There are two main parts to this particular post. The first is about keeping family traditions. I am definitely all for it, and teaching it to my girls. Believing in Santa, Celebrating New Year’s with 12 grapes and coins in your pocket, and all of that. With my own little family, I also like to start my own traditions. Admittedly I haven’t thought of very many yet, but I’m sure some will come to me soon.
Now the second part. My husband is a picky-eater (there’s a connection soon, I promise), and the food critic in the family. So to him, a good meal is when he has a Ratatouille moment. You know, that scene in the movie, when Anton Ego the feared restaurant critic had his flashback?
Well, put simply — that is what he expects of my cooking. Each meal should remind him of his home-cooked food growing up. Now to me, that is a high high high standard, as my in-laws are great at food and have been cooking for ages. I on the other hand, only learned 5 years ago when we got married, and frying pork chops correctly were a feat. And I don’t measure. Talk about compounding pressure to serve a good meal!
Anyway, he wants our kids to have those moments too and to grow up with his favorite meals — baked spaghetti and broken window in particular. I generally don’t have any traditional foods to eat, so I was amenable, albeit nervous. Mind you, it wasn’t just any kind that you buy at Goldilocks or Red Ribbon, but the one that his aunt would make; and only she would actually make it the way he liked it. So now that Sam was two and we were having a little celebration with her friends, he asked me — well, challenged is the better term — to make it “old style”.
My in-laws are the loveliest people in the world (and I sincerely mean that!), and my cousin-in-law and her mom did all they could virtually to ensure I succeeded, but I’d have to say I lost sleep thinking about how to get it “right” (Note: right = husband’s standards). I’m asked to try and re-create a tradition that is not one of my own family. It’s unknown territory, and any mistake or slight variation feels like — sacrilege! Remember, I’m no chef. Talk about pressure (I know now I have performance anxiety): to serve a typical family tradition meal, on my daughter’s 2nd birthday, for our friends who don’t normally eat typical Filipino food.

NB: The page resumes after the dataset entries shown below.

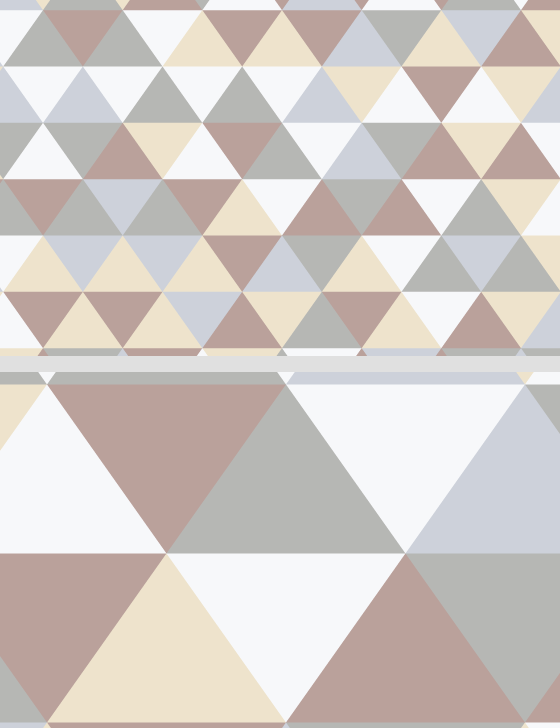
Top: the whole. Bottom: its middle third, enlarged.
Write a WebGL 1 fragment shader that draws this pattern.

```glsl
precision highp float;

// A field of flat pastel triangles in offset rows, with no outlines.
// A sheared lattice splits each cell into an up and a down triangle; colours
// are random, but triangles that share an edge never have the same colour.

#define TRIANGLE_BASE 0.14225             // in canvas widths
#define ROW_HEIGHT 0.1006                 // in canvas widths
#define LATTICE_ORIGIN vec2(0.0768, 0.0140)
#define SEED 37.0
#define SAMPLES 4                         // smoothing samples per pixel side
#define CREAM vec3(0.932, 0.892, 0.800)
#define LAVENDER vec3(0.802, 0.820, 0.856)
#define GREY vec3(0.715, 0.718, 0.706)
#define WHITE vec3(0.970, 0.974, 0.982)
#define MAUVE vec3(0.729, 0.630, 0.608)

uniform vec2 u_resolution;

float hash(vec2 cell) {
  vec3 p = fract(vec3(cell.xyx) * 0.1031);
  p += dot(p, p.yzx + 33.33);
  return fract((p.x + p.y) * p.z);
}

float randomIndex(vec2 cell) {
  return min(floor(5.0 * hash(cell)), 4.0);
}

float upIndex(vec2 cell) {
  return randomIndex(cell + SEED);
}

// Steps on from a random colour until it differs from all three neighbours.
float downIndex(vec2 cell) {
  float below = upIndex(cell);
  float right = upIndex(cell + vec2(1.0, 0.0));
  float above = upIndex(cell + vec2(0.0, 1.0));
  float index = randomIndex(cell + 3.0 * SEED);
  for (int i = 0; i < 3; i++) {
    if (index == below || index == right || index == above) {
      index = mod(index + 1.0, 5.0);
    }
  }
  return index;
}

vec3 palette(float index) {
  if (index < 0.5) return CREAM;
  if (index < 1.5) return LAVENDER;
  if (index < 2.5) return GREY;
  if (index < 3.5) return WHITE;
  return MAUVE;
}

vec3 triangleColour(vec2 position) {
  vec2 lattice = (position - LATTICE_ORIGIN) / vec2(TRIANGLE_BASE, ROW_HEIGHT);
  lattice.x -= 0.5 * lattice.y;           // shear triangles into square cells
  vec2 cell = floor(lattice);
  vec2 local = lattice - cell;
  bool pointsUp = local.x + local.y < 1.0;
  return palette(pointsUp ? upIndex(cell) : downIndex(cell));
}

void main() {
  // Average a grid of samples within the pixel to smooth the edges.
  vec3 colour = vec3(0.0);
  for (int y = 0; y < SAMPLES; y++) {
    for (int x = 0; x < SAMPLES; x++) {
      vec2 offset = (vec2(float(x), float(y)) + 0.5) / float(SAMPLES) - 0.5;
      colour += triangleColour((gl_FragCoord.xy + offset) / u_resolution.x);
    }
  }
  gl_FragColor = vec4(colour / float(SAMPLES * SAMPLES), 1.0);
}
```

Days later, I am alive and breathing normally. These are the finished products, and according to husband-the-food-critic, it does taste like his childhood memory birthday food (in spite of me adding my own little twists to it that he does not know of.)
Now it’s a matter of repeating it (successfully) year after year after year… if I can!

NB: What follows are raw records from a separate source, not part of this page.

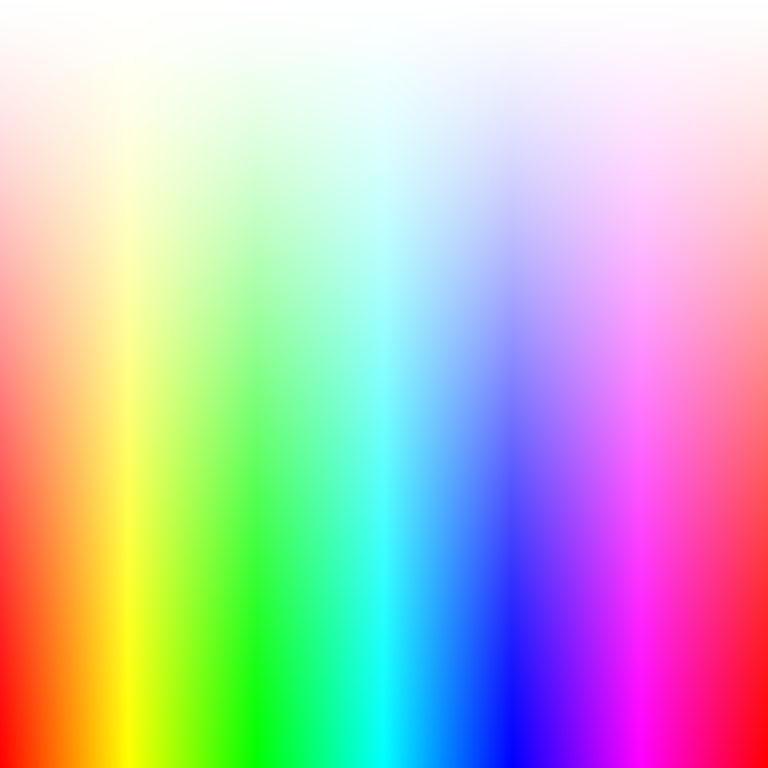
A Shadertoy shader for this background:

```glsl
// Full hue spectrum running left to right, fading upward from pure colour to white.

const vec3 WHITE = vec3(1.0);
const float FADE_EASING = 0.55; // 0 = linear fade, 1 = fully eased fade

// Fully saturated colour for a hue in 0..1 (red, yellow, green, cyan, blue, magenta, red).
vec3 pureHue(float hue) {
    vec3 channelPhase = vec3(0.0, 4.0, 2.0);
    vec3 ramp = abs(mod(hue * 6.0 + channelPhase, 6.0) - 3.0) - 1.0;
    return clamp(ramp, 0.0, 1.0);
}

// Share of white at a given height, softened towards both ends.
float whiteAmount(float height, float easing) {
    return mix(height, smoothstep(0.0, 1.0, height), easing);
}

void mainImage(out vec4 fragColor, in vec2 fragCoord) {
    vec2 uv = fragCoord / iResolution.xy;

    // Hue across, whiteness upward.
    vec3 spectrum = pureHue(uv.x);
    vec3 color = mix(spectrum, WHITE, whiteAmount(uv.y, FADE_EASING));

    fragColor = vec4(color, 1.0);
}
```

The Moral of the Story: Find a rat as cute (and clean) as Remy, and ask him to cook for you.